=== SOURCE MATERIAL ===

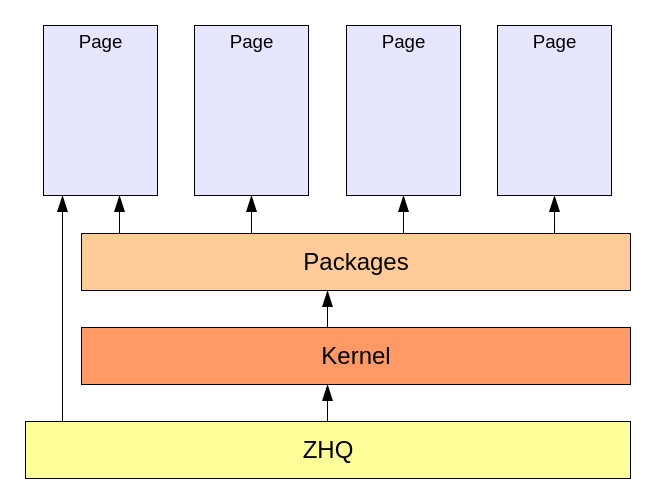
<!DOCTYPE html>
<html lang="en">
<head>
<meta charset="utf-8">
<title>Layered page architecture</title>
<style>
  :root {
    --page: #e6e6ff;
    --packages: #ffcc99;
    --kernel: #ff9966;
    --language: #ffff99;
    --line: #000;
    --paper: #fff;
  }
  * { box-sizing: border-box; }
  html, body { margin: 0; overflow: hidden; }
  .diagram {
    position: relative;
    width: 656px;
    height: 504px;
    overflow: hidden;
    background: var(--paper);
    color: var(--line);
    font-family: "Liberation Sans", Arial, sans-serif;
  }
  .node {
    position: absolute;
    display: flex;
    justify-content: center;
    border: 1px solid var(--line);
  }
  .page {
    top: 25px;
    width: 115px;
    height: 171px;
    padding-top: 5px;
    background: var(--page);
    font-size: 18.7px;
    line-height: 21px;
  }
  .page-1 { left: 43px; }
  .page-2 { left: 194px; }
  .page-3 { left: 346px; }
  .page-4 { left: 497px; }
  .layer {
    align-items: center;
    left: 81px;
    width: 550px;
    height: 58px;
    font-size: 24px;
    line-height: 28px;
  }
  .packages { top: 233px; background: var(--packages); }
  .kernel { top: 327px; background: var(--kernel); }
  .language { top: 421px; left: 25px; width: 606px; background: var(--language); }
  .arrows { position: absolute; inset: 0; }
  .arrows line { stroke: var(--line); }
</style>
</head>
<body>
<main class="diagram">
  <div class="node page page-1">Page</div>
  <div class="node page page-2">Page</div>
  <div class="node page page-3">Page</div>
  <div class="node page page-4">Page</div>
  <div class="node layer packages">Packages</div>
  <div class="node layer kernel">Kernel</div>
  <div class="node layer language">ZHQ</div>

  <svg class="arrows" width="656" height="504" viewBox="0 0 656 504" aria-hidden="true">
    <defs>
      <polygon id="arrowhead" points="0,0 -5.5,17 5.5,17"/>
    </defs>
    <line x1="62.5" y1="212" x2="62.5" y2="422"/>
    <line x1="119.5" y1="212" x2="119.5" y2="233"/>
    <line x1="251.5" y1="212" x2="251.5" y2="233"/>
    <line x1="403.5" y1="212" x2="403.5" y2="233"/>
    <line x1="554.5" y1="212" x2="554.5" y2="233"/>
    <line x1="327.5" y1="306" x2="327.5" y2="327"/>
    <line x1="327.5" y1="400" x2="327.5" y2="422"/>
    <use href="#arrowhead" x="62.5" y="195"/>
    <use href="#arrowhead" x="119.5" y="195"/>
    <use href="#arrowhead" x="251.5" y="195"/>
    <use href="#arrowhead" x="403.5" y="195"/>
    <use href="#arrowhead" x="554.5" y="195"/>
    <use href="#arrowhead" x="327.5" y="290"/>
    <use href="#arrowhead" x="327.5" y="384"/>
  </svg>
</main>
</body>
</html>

=== TO DO ===
Copy every line of the records exactly as it is written, but not the pictures.

=== YOUR SOLUTION ===
<!DOCTYPE html>
<html lang="en">
<head>
<meta charset="utf-8">
<title>Layered page architecture</title>
<style>
  :root {
    --page: #e6e6ff;
    --packages: #ffcc99;
    --kernel: #ff9966;
    --language: #ffff99;
    --line: #000;
    --paper: #fff;
  }
  * { box-sizing: border-box; }
  html, body { margin: 0; overflow: hidden; }
  .diagram {
    position: relative;
    width: 656px;
    height: 504px;
    overflow: hidden;
    background: var(--paper);
    color: var(--line);
    font-family: "Liberation Sans", Arial, sans-serif;
  }
  .node {
    position: absolute;
    display: flex;
    justify-content: center;
    border: 1px solid var(--line);
  }
  .page {
    top: 25px;
    width: 115px;
    height: 171px;
    padding-top: 5px;
    background: var(--page);
    font-size: 18.7px;
    line-height: 21px;
  }
  .page-1 { left: 43px; }
  .page-2 { left: 194px; }
  .page-3 { left: 346px; }
  .page-4 { left: 497px; }
  .layer {
    align-items: center;
    left: 81px;
    width: 550px;
    height: 58px;
    font-size: 24px;
    line-height: 28px;
  }
  .packages { top: 233px; background: var(--packages); }
  .kernel { top: 327px; background: var(--kernel); }
  .language { top: 421px; left: 25px; width: 606px; background: var(--language); }
  .arrows { position: absolute; inset: 0; }
  .arrows line { stroke: var(--line); }
</style>
</head>
<body>
<main class="diagram">
  <div class="node page page-1">Page</div>
  <div class="node page page-2">Page</div>
  <div class="node page page-3">Page</div>
  <div class="node page page-4">Page</div>
  <div class="node layer packages">Packages</div>
  <div class="node layer kernel">Kernel</div>
  <div class="node layer language">ZHQ</div>

  <svg class="arrows" width="656" height="504" viewBox="0 0 656 504" aria-hidden="true">
    <defs>
      <polygon id="arrowhead" points="0,0 -5.5,17 5.5,17"/>
    </defs>
    <line x1="62.5" y1="212" x2="62.5" y2="422"/>
    <line x1="119.5" y1="212" x2="119.5" y2="233"/>
    <line x1="251.5" y1="212" x2="251.5" y2="233"/>
    <line x1="403.5" y1="212" x2="403.5" y2="233"/>
    <line x1="554.5" y1="212" x2="554.5" y2="233"/>
    <line x1="327.5" y1="306" x2="327.5" y2="327"/>
    <line x1="327.5" y1="400" x2="327.5" y2="422"/>
    <use href="#arrowhead" x="62.5" y="195"/>
    <use href="#arrowhead" x="119.5" y="195"/>
    <use href="#arrowhead" x="251.5" y="195"/>
    <use href="#arrowhead" x="403.5" y="195"/>
    <use href="#arrowhead" x="554.5" y="195"/>
    <use href="#arrowhead" x="327.5" y="290"/>
    <use href="#arrowhead" x="327.5" y="384"/>
  </svg>
</main>
</body>
</html>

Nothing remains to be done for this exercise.